** Source material **
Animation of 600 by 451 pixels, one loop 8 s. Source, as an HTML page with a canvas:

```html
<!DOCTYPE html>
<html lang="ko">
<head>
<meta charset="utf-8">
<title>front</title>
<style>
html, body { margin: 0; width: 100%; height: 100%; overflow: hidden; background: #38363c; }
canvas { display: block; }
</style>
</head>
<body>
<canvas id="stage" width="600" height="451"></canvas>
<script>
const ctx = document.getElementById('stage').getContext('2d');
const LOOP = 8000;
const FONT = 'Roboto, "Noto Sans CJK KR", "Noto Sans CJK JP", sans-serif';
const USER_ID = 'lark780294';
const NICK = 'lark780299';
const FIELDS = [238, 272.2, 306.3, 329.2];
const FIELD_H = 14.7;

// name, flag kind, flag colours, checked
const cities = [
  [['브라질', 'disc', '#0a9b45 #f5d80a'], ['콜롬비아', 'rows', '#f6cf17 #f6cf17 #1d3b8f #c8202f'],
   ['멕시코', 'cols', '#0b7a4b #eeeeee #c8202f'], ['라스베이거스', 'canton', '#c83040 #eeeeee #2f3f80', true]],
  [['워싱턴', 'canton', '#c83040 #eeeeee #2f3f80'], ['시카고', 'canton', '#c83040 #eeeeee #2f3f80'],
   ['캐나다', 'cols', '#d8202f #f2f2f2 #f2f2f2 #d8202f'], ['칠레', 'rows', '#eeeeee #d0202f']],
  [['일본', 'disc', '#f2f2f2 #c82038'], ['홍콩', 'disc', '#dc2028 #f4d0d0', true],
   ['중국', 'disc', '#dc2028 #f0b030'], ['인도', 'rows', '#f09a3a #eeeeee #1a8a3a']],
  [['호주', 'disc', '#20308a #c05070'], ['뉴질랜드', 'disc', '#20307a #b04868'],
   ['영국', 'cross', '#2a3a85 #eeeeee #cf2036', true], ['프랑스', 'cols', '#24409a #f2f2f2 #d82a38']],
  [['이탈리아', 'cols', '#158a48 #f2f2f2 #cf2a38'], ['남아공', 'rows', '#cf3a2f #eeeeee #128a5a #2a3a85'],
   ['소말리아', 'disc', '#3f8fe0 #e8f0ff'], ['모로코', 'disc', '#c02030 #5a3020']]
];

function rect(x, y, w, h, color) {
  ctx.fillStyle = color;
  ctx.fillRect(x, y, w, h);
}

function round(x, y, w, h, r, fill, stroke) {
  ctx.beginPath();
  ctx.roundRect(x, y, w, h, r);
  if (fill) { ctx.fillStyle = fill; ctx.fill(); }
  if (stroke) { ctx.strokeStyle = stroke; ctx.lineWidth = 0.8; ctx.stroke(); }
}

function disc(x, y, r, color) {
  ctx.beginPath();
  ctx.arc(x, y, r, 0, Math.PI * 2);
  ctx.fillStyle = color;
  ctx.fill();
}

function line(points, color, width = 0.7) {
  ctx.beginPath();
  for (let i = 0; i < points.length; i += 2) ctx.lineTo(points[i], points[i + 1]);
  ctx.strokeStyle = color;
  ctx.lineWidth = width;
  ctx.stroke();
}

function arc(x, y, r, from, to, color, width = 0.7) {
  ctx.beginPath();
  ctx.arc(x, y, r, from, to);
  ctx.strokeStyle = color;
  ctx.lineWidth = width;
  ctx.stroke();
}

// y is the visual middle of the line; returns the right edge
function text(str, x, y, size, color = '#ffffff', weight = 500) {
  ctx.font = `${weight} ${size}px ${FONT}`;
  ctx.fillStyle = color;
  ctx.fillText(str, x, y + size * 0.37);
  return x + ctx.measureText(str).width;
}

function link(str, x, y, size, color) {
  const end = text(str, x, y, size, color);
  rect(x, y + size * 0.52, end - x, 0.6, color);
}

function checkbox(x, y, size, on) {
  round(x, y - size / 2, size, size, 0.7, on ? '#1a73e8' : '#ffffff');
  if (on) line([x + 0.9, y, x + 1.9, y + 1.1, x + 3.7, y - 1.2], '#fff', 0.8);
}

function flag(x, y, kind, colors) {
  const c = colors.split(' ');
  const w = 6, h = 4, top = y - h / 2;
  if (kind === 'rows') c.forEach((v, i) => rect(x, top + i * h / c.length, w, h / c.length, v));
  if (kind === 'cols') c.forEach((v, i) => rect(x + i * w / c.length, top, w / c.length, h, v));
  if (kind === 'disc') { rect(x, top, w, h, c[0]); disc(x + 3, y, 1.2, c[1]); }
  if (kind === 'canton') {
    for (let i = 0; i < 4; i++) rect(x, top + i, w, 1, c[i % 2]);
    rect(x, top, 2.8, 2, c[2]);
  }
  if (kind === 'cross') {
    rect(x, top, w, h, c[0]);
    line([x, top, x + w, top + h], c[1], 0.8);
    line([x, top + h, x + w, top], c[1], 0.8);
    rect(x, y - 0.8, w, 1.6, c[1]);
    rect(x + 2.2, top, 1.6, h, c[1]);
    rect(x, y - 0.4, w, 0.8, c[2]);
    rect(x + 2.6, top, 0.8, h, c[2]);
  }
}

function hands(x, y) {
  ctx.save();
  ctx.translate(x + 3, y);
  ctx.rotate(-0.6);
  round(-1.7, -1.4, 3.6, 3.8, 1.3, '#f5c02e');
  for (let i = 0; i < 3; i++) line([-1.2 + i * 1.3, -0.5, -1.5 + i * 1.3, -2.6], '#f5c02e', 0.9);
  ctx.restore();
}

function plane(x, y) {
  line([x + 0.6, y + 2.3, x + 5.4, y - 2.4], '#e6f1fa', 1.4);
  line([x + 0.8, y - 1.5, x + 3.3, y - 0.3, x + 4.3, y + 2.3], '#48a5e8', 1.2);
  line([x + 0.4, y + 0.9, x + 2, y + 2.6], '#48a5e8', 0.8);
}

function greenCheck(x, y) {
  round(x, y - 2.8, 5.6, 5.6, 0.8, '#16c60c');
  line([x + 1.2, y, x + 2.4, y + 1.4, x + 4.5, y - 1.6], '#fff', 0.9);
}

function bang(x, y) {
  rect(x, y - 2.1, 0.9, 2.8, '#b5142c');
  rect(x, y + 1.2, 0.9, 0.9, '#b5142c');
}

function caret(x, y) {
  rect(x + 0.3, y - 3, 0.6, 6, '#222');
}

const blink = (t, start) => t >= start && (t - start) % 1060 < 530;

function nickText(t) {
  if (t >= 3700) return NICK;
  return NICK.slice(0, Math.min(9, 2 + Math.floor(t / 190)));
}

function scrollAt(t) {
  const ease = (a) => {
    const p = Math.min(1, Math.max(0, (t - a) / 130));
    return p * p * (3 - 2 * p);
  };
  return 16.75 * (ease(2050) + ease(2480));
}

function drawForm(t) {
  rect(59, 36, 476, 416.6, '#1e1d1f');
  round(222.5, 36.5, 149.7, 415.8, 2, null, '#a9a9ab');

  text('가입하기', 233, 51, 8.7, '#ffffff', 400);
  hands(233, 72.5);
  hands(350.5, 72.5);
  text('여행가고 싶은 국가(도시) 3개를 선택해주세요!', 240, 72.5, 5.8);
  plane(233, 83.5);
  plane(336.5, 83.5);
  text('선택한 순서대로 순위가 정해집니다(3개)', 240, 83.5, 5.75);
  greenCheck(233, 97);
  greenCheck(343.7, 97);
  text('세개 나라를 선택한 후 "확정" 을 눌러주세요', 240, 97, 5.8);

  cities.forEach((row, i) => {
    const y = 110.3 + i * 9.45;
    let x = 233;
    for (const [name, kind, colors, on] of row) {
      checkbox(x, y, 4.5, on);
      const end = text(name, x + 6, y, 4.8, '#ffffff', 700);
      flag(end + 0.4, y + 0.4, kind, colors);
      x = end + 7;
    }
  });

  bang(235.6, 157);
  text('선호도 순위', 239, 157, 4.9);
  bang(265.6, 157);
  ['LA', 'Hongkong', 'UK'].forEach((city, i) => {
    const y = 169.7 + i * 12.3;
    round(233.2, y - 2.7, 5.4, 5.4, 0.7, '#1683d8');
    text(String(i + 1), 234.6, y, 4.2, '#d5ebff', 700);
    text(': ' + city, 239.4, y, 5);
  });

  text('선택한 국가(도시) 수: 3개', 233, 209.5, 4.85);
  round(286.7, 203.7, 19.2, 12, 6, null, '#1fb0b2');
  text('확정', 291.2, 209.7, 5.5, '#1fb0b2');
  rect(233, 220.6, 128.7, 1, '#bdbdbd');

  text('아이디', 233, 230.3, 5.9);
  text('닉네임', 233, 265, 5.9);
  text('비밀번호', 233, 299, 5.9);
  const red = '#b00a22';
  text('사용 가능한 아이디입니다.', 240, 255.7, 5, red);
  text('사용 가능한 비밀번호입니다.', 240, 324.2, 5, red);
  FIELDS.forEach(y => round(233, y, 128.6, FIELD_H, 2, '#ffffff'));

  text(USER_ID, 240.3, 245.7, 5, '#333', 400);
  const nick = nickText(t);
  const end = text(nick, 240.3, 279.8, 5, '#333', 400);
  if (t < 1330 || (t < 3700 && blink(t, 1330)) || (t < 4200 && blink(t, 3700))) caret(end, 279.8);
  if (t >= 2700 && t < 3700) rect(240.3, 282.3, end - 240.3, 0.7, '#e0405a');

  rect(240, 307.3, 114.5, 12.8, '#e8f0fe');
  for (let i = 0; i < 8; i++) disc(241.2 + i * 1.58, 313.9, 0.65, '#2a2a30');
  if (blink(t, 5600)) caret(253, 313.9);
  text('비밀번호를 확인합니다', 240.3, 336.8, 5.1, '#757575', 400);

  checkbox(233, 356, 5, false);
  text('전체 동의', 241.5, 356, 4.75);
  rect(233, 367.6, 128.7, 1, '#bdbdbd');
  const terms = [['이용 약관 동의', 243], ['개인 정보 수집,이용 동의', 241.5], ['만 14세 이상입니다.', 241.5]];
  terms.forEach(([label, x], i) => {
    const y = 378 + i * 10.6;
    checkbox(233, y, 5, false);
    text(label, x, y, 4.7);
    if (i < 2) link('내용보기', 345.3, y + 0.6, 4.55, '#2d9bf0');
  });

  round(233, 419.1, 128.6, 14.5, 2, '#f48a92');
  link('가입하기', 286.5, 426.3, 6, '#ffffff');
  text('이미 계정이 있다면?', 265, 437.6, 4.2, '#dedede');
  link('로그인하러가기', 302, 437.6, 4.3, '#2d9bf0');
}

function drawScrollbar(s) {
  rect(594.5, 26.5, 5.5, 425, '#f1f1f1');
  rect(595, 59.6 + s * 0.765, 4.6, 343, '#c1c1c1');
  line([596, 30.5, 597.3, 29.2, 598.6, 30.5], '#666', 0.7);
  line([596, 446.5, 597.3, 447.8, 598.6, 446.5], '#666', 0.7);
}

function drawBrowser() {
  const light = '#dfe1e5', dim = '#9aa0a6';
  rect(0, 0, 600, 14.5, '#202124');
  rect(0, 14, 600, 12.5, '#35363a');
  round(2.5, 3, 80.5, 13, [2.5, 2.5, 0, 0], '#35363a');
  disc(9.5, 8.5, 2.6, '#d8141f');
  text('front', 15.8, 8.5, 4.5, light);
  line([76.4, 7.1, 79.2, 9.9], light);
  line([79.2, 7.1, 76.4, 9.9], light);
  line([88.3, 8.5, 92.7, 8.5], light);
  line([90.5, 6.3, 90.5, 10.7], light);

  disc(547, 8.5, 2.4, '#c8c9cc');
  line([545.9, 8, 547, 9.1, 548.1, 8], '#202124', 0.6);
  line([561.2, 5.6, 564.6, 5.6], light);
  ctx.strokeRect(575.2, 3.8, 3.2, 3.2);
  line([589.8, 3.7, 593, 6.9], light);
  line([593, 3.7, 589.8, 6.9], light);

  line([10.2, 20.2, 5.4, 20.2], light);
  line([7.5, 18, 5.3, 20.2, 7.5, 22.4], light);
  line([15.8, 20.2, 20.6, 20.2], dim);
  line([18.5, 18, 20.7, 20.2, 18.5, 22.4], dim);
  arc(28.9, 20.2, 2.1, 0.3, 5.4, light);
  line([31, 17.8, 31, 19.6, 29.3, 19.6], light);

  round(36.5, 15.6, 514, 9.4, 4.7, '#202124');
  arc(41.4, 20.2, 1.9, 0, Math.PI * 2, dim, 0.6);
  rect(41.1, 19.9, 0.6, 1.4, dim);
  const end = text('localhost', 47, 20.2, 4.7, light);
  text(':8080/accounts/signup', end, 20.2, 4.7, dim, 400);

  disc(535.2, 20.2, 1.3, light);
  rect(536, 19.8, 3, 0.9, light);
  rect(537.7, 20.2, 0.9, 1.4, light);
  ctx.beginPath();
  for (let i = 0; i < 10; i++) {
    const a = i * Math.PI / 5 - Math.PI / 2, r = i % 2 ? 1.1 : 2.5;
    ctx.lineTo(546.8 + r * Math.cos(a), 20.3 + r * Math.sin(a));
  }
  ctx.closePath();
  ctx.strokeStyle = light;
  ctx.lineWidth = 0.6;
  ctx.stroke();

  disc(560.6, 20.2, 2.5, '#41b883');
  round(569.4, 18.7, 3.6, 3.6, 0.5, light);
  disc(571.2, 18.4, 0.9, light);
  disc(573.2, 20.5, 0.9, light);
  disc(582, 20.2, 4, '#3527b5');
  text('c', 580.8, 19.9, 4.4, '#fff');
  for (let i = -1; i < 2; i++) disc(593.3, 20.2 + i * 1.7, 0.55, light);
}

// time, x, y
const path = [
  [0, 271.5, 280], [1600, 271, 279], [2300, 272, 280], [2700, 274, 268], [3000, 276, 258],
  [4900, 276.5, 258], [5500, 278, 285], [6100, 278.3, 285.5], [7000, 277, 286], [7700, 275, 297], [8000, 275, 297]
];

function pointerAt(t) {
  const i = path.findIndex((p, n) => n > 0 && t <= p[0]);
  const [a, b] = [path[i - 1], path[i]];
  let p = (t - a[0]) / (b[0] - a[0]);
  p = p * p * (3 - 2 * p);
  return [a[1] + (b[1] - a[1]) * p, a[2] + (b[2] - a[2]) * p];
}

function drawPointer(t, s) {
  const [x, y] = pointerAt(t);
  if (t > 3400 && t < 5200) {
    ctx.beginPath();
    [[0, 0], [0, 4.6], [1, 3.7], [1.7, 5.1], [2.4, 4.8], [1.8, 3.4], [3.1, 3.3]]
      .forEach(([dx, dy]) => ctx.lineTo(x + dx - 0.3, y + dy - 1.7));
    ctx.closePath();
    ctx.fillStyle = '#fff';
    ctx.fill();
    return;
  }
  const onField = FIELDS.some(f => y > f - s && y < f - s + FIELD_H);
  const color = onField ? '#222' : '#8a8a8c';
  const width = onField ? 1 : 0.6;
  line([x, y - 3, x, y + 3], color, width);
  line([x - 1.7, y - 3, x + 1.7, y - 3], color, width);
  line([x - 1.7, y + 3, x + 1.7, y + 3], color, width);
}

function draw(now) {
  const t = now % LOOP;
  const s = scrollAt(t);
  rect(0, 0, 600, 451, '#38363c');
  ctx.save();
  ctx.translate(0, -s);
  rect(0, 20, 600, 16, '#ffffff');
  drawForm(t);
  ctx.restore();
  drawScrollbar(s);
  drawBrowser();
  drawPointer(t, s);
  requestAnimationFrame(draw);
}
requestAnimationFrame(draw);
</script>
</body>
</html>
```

** What you should do **
Match on "size" and copy out every line of the entries that contains it.

** Task response **
function text(str, x, y, size, color = '#ffffff', weight = 500) {
  ctx.font = `${weight} ${size}px ${FONT}`;
  ctx.fillText(str, x, y + size * 0.37);
function link(str, x, y, size, color) {
  const end = text(str, x, y, size, color);
  rect(x, y + size * 0.52, end - x, 0.6, color);
function checkbox(x, y, size, on) {
  round(x, y - size / 2, size, size, 0.7, on ? '#1a73e8' : '#ffffff');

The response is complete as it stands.